Department of Molecular, Cell and Cancer Biology; UMass Metabolic Network
Biochemistry | Cell Biology | Cellular and Molecular Physiology | Molecular Biology
Mitochondria form a cellular network of organelles, or cellular compartments, that efficiently couple nutrients to energy production in the form of ATP. As cancer cells rely heavily on glycolysis, historically mitochondria and the cellular pathways in place to maintain mitochondrial activities were thought to be more relevant to diseases observed in non-dividing cells such as muscles and neurons. However, more recently it has become clear that cancers rely heavily on mitochondrial activities including lipid, nucleotide and amino acid synthesis, suppression of mitochondria-mediated apoptosis as well as oxidative phosphorylation (OXPHOS) for growth and survival.

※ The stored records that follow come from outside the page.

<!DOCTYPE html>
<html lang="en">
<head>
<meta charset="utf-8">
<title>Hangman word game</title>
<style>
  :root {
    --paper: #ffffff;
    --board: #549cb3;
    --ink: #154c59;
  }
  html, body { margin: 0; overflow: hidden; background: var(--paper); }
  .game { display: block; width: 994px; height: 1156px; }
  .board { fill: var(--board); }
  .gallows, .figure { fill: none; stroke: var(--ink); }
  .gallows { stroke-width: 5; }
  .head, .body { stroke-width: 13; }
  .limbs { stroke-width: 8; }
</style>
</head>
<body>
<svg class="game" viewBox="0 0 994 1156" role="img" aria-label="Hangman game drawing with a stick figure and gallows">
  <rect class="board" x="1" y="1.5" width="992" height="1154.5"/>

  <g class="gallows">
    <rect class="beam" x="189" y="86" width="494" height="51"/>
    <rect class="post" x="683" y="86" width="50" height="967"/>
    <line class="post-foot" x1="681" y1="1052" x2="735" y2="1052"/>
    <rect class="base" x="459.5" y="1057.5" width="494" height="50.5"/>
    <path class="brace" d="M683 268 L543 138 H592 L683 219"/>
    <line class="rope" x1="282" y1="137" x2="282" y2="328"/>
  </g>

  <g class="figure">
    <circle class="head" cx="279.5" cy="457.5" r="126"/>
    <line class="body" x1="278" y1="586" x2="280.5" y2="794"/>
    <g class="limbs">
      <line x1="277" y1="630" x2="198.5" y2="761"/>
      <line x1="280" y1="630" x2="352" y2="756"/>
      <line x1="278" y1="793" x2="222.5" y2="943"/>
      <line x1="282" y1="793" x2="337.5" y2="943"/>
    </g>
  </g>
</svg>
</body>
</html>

Considering the variety of conditions and stresses that cancer cell mitochondria may incur such as hypoxia, reactive oxygen species and mitochondrial genome mutagenesis, we examine potential roles for a mitochondrial-protective transcriptional response known as the mitochondrial unfolded protein response (UPRmt) in cancer cell biology.
ATF5, Cancer, Mitochondria, UPR(mt)

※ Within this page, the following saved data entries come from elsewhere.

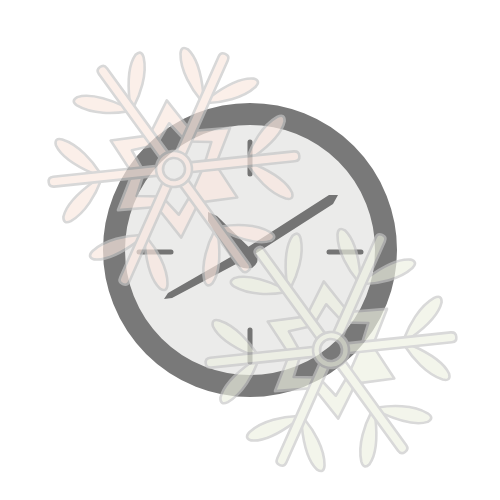
<!DOCTYPE html>
<html lang="en">
<head>
<meta charset="utf-8">
<title>Winter clock</title>
<style>
:root {
  --paper: #ffffff;
  --rim: #797979;
  --face: #ebebea;
  --hand: #747474;
  --outline: #c6c6c6;
  --blush: #fae8e0;
  --frost: #eef1e2;
}
html, body { margin: 0; width: 500px; height: 500px; overflow: hidden; background: var(--paper); }
svg { display: block; }
.rim { fill: var(--face); stroke: var(--rim); stroke-width: 22; }
.ticks { stroke: var(--hand); stroke-width: 5; stroke-linecap: round; }
.hands { fill: var(--hand); }
.flake { stroke: var(--outline); stroke-width: 2.6; stroke-linejoin: round; }
.blush { fill: var(--blush); opacity: .68; }
.frost { fill: var(--frost); opacity: .66; }
</style>
</head>
<body>
<svg width="500" height="500" viewBox="0 0 500 500" role="img" aria-label="Clock with two snowflakes">
  <defs>
    <path id="leaf" d="M74 -4C80 -16 92 -34 108 -41Q116 -44 115 -36C111 -24 95 -12 81 -4Z"/>
    <g id="arm">
      <use href="#leaf"/>
      <use href="#leaf" transform="scale(1 -1)"/>
      <path d="M16 -5H121Q126 -5 126 0T121 5H16Z"/>
    </g>
    <path id="star" fill-rule="evenodd" d="M42 0L60 35L21 36L0 69L-21 36L-60 35L-42 0L-60 -35L-21 -36L0 -69L21 -36L60 -35ZM30 0L15 26L0 46L-15 26L-40 23L-30 0L-40 -23L-15 -26L0 -46L15 -26L40 -23Z"/>
    <g id="snowflake" transform="rotate(-6)">
      <use href="#star"/>
      <use href="#arm"/>
      <use href="#arm" transform="rotate(60)"/>
      <use href="#arm" transform="rotate(120)"/>
      <use href="#arm" transform="rotate(180)"/>
      <use href="#arm" transform="rotate(240)"/>
      <use href="#arm" transform="rotate(300)"/>
      <path fill-rule="evenodd" d="M18 0A18 18 0 1 1 -18 0A18 18 0 1 1 18 0ZM11 0A11 11 0 1 0 -11 0A11 11 0 1 0 11 0Z"/>
    </g>
  </defs>

  <g id="clock">
    <circle class="rim" cx="250" cy="250" r="136"/>
    <g class="ticks">
      <line x1="250" y1="142" x2="250" y2="174"/>
      <line x1="329" y1="252" x2="361" y2="252"/>
      <line x1="250" y1="330" x2="250" y2="362"/>
      <line x1="139" y1="252" x2="171" y2="252"/>
    </g>
    <g class="hands">
      <path d="M338 195L329 195L248 247L168 293L164 299L172 298L255 254L333 204Z"/>
      <path d="M208 212L208 221L234 262Q240 270 252 268Q260 262 257 255L217 216Z"/>
    </g>
  </g>

  <g class="flake frost"><use href="#snowflake" x="0" y="0" transform="translate(331 350)"/></g>
  <g class="flake blush"><use href="#snowflake" x="0" y="0" transform="translate(174 169)"/></g>
</svg>
</body>
</html>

DOI of Published Version
Semin Cancer Biol. 2017 May 10. pii: S1044-579X(17)30125-6. doi: 10.1016/j.semcancer.2017.05.002. [Epub ahead of print] Link to article on publisher's site
Seminars in cancer biology
and Haynes, Cole M., "Mitochondrial dysfunction in cancer: Potential roles of ATF5 and the mitochondrial UPR" (2017). UMass Metabolic Network Publications. 115.